They have a perspective of their own, and it is not the same as yours. Whether or not they can articulate it, whether or not anyone knows what it is, they have a perspective that is wholly their own.

When you speak, you are speaking from your own perspective; that is the only perspective you *can* speak from. You can never get inside another person’s head; you can never share their perspective; you can never be their voice.

Make sure that you keep in mind that the person you care about exists as a person separate from you, and that they disagree with you about some things; probably even some really important things. (No one 100% agrees with another person about everything.). Do not speak as though you and they are essentially the same person, or as though they automatically agree with everything you think. They are real, and their perspective matters.

A question about playing games with ‘special needs teenagers’

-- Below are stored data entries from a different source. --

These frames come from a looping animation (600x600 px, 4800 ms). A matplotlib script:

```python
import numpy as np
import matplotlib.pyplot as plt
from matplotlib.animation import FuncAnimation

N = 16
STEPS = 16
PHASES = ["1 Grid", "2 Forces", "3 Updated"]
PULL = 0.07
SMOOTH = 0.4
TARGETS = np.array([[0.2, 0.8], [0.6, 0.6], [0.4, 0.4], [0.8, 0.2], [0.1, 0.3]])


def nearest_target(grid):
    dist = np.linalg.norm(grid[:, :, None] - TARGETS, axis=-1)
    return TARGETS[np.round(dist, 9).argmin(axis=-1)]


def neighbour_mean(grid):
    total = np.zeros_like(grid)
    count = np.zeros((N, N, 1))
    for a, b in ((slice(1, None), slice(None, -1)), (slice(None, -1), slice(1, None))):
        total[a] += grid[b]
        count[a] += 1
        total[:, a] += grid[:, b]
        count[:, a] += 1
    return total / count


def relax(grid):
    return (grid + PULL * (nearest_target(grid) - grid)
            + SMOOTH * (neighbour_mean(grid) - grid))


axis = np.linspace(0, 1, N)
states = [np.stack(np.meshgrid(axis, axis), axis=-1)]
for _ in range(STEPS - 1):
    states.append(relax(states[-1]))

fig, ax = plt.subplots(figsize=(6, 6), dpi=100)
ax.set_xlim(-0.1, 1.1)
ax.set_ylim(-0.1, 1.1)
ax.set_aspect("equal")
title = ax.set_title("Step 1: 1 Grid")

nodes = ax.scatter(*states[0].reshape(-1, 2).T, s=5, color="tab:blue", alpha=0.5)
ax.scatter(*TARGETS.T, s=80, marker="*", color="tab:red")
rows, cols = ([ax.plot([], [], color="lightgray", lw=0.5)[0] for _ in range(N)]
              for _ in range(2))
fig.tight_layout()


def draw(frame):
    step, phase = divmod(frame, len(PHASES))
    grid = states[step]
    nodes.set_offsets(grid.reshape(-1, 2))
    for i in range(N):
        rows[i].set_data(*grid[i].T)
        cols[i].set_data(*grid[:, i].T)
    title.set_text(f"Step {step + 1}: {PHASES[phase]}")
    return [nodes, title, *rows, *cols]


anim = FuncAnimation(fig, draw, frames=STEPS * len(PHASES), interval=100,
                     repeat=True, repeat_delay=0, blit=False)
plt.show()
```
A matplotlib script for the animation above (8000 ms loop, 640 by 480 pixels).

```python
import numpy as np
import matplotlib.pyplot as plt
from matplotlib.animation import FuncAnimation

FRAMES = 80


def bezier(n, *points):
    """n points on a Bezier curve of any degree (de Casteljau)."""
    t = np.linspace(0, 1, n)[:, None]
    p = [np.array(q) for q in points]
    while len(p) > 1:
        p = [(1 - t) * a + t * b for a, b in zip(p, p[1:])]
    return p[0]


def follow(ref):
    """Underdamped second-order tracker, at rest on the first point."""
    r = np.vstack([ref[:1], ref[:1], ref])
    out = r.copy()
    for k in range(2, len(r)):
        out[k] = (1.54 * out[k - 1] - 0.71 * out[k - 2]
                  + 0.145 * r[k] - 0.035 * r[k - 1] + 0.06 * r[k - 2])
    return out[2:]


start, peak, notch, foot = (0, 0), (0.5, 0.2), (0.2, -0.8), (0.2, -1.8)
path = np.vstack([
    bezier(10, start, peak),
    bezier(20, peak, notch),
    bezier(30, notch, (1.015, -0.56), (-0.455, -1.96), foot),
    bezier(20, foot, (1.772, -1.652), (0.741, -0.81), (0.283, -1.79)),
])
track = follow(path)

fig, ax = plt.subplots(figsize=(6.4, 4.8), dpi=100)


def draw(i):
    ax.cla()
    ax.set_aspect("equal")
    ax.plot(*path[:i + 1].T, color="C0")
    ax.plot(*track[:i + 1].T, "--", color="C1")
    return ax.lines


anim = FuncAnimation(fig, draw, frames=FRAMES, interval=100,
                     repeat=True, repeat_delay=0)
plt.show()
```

What are some good, simple games you could play with a bunch of 14-18 years old special needs teenagers?
That depends entirely on what they like and what their needs are. I can’t really tell you good games without knowing the teenagers in question. All “special needs” tells me is that someone decided that these teenagers should be in a segregated program rather than integrated with non-disabled peers.
You should take into account the very real possibility that kids that age might not be especially interested in playing simple games. A good percentage of teenagers aren’t, and being classed as “special needs” doesn’t necessarily change that.
There are tons of websites that have suggestions for games to play with people of various ages. (Including adults. Don’t ignore suggestions meant for adults). I’d say look those up, see if there are any that seem like the folks you work with might enjoy, and try them. And then, if that doesn’t work, do something else.
But also, ask them. If they’re people who have expressive language, ask them if they know any good games, or what else they’d like to do. If not, make suggestions and see how they react. Respect their communication and preferences.
No one that age should ever have to play a game they don’t want to play.